*** Input data ***
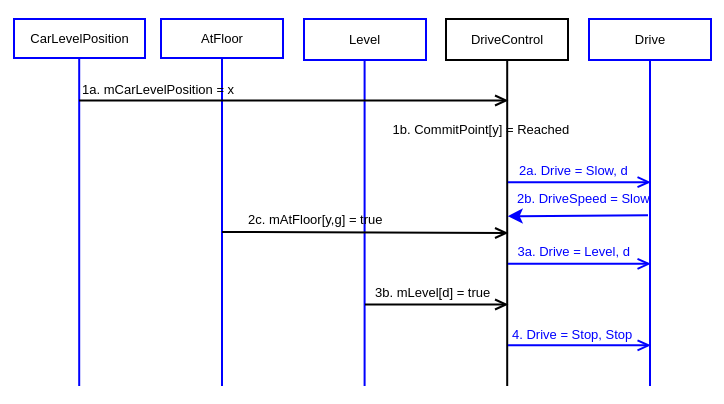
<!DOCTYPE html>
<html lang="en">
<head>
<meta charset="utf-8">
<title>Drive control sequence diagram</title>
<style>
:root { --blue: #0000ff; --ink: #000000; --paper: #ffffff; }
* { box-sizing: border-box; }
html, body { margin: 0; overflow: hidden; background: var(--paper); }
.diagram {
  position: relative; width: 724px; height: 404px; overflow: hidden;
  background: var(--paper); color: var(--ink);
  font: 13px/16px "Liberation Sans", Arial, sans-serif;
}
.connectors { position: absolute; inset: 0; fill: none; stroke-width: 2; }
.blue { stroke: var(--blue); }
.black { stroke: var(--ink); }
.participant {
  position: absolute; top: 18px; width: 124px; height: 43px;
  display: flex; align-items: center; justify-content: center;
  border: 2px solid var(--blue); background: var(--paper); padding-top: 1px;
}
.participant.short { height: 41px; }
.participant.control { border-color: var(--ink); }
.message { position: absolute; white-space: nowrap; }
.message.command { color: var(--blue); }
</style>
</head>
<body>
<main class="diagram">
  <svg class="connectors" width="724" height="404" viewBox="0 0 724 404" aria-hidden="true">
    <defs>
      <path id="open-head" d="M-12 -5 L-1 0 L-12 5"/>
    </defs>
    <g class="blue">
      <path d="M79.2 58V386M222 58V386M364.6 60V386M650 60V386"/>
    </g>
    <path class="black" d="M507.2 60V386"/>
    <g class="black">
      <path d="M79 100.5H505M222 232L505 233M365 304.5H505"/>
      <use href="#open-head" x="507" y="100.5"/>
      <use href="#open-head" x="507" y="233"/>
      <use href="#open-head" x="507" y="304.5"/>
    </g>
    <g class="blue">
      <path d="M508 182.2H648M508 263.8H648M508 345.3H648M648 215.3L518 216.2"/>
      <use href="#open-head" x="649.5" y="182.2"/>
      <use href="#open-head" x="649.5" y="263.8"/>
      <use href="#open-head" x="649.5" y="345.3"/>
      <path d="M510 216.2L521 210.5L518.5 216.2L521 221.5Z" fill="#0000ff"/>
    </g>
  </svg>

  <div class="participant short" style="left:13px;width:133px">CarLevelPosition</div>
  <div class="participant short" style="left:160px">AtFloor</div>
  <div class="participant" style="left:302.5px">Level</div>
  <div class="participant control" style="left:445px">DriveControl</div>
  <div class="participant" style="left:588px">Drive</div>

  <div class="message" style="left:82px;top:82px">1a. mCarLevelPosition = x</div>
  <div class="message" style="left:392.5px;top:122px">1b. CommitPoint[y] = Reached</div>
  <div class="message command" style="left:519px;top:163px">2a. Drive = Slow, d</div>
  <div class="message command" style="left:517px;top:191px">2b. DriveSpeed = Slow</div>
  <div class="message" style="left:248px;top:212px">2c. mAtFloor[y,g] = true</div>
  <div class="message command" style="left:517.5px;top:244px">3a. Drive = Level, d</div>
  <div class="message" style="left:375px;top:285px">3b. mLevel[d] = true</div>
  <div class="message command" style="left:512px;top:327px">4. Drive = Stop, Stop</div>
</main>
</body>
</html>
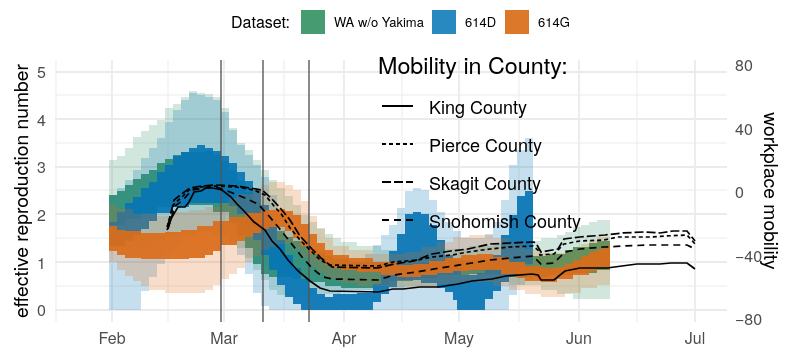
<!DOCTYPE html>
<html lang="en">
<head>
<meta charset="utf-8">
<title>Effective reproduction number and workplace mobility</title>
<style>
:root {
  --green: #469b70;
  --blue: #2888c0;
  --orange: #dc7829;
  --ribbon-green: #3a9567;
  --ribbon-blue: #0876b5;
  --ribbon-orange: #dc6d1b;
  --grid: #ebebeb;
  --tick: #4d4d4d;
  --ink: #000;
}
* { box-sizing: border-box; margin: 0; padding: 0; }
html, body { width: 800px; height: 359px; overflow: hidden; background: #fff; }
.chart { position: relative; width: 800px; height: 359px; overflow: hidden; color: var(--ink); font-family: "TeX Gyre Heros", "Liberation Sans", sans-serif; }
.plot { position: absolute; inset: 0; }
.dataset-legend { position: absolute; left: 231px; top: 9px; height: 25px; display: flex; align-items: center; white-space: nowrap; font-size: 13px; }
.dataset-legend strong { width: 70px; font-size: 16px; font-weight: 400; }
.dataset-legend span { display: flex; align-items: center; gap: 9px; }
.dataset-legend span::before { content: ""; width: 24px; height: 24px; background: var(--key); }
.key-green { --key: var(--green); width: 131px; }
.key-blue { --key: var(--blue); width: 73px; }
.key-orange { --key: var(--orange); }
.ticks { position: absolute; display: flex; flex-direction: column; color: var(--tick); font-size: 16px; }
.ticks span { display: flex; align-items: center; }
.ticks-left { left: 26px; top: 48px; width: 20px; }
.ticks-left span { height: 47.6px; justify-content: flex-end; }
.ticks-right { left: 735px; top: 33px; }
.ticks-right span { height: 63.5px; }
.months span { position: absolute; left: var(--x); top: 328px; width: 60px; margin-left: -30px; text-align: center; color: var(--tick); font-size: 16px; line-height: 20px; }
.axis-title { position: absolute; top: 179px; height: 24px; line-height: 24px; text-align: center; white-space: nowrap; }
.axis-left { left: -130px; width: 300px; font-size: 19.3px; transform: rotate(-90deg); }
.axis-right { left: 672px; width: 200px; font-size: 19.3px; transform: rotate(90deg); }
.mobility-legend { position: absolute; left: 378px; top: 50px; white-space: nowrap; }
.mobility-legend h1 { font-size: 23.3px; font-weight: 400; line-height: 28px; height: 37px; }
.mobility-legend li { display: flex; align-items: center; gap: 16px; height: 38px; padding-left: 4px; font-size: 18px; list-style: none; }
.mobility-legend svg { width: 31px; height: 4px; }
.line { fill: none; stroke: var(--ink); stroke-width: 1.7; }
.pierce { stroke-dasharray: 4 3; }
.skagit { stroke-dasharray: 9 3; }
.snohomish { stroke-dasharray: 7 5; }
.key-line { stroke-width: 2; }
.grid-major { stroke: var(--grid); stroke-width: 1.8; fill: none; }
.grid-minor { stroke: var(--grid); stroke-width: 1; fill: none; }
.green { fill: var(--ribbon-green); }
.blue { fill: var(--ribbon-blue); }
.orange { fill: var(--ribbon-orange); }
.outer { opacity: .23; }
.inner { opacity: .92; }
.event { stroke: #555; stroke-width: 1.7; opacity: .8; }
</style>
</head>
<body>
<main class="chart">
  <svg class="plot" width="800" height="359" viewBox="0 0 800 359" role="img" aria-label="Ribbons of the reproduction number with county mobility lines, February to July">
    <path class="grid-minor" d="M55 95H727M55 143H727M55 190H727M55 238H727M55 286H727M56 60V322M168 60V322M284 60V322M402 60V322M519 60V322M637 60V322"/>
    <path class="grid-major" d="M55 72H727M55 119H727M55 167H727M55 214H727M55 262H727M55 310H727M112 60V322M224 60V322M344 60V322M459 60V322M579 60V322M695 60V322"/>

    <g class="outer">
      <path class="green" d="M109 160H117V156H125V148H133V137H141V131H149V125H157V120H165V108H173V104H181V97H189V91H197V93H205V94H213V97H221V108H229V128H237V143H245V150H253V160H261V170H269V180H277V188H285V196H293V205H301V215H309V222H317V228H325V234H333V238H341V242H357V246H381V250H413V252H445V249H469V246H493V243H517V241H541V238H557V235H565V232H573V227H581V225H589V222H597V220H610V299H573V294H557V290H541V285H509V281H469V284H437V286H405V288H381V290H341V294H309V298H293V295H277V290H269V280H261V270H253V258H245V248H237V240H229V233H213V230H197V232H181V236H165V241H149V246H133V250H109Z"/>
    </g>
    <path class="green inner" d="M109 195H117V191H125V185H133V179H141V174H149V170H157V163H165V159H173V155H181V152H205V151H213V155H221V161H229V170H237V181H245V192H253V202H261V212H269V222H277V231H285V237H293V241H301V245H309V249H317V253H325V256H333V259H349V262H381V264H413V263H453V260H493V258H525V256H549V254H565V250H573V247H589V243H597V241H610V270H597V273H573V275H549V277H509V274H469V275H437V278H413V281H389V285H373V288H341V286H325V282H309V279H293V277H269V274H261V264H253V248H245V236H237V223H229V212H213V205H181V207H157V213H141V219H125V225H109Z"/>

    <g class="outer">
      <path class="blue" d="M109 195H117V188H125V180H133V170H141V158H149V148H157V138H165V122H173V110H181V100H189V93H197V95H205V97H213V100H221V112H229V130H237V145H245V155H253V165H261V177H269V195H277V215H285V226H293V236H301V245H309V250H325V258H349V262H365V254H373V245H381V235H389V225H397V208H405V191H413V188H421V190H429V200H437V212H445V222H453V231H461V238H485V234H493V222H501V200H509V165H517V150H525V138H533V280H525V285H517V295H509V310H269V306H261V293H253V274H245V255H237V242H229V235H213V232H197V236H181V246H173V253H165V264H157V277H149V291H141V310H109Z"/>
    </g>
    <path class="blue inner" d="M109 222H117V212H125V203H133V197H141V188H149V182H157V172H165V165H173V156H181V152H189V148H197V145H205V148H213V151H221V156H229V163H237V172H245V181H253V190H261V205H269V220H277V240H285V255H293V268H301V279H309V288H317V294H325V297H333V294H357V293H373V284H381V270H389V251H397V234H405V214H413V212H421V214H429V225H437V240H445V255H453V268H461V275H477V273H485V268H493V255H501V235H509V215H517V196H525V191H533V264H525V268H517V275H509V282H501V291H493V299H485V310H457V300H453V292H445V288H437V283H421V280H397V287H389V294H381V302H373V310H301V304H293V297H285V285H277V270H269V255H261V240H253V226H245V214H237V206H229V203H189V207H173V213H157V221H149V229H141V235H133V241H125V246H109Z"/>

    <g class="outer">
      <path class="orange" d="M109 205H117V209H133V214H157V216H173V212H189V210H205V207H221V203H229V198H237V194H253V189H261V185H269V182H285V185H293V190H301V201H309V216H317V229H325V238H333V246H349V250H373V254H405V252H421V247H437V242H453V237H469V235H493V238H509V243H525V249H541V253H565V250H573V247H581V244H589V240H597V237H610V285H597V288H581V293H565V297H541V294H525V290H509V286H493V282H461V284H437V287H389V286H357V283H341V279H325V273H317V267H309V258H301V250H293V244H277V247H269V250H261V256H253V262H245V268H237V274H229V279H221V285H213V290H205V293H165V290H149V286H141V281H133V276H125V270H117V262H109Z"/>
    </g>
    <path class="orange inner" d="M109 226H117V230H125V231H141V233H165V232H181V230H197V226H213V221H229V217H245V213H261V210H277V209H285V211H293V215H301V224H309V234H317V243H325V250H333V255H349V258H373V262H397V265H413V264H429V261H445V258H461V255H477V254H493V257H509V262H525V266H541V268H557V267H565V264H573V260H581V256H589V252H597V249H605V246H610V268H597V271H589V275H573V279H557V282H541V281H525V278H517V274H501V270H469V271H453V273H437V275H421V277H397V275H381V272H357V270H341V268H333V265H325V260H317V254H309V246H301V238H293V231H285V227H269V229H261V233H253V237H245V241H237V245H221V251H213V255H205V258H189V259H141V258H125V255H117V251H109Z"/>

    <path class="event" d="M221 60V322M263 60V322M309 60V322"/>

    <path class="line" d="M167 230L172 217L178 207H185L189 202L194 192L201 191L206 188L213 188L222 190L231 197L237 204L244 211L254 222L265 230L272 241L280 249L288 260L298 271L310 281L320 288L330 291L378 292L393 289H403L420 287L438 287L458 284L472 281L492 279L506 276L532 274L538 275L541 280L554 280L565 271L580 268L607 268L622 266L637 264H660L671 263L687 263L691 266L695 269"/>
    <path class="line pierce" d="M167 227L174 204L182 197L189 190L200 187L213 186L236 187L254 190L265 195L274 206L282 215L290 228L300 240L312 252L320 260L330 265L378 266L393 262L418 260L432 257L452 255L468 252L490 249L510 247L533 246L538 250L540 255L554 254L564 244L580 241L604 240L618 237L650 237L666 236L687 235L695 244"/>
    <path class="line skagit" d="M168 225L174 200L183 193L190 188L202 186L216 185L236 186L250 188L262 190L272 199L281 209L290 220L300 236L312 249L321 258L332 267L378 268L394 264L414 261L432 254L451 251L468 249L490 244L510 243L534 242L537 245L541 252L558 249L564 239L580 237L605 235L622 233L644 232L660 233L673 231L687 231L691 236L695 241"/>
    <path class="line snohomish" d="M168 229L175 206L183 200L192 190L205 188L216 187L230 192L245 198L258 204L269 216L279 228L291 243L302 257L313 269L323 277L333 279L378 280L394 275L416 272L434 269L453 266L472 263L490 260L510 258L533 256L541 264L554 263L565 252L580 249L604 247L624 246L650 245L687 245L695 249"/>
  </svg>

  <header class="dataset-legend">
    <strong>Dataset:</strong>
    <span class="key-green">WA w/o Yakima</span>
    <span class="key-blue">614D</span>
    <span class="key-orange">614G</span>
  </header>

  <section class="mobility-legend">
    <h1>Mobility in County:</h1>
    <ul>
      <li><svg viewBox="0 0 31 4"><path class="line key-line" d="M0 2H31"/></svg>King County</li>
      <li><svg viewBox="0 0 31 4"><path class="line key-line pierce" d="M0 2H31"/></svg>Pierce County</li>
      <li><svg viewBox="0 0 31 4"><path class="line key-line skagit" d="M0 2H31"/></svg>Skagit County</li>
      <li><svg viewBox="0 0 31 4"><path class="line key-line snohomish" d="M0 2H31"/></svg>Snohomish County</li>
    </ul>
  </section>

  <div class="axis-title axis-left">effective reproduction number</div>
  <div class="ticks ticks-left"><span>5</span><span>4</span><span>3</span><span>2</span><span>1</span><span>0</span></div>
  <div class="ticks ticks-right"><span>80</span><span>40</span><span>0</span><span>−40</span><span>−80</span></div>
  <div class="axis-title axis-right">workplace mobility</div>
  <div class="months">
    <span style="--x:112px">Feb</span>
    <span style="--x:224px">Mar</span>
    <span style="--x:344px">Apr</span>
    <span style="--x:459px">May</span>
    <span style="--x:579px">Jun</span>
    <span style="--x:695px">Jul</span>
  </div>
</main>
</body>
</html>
*** End of Input data ***
Task statement =>
Output exactly one stretch of the listing: from the line containing "var(--blue); width: 73px;" through the line containing "-130px; width: 300px;", both end lines included.

Written answer =>
.key-blue { --key: var(--blue); width: 73px; }
.key-orange { --key: var(--orange); }
.ticks { position: absolute; display: flex; flex-direction: column; color: var(--tick); font-size: 16px; }
.ticks span { display: flex; align-items: center; }
.ticks-left { left: 26px; top: 48px; width: 20px; }
.ticks-left span { height: 47.6px; justify-content: flex-end; }
.ticks-right { left: 735px; top: 33px; }
.ticks-right span { height: 63.5px; }
.months span { position: absolute; left: var(--x); top: 328px; width: 60px; margin-left: -30px; text-align: center; color: var(--tick); font-size: 16px; line-height: 20px; }
.axis-title { position: absolute; top: 179px; height: 24px; line-height: 24px; text-align: center; white-space: nowrap; }
.axis-left { left: -130px; width: 300px; font-size: 19.3px; transform: rotate(-90deg); }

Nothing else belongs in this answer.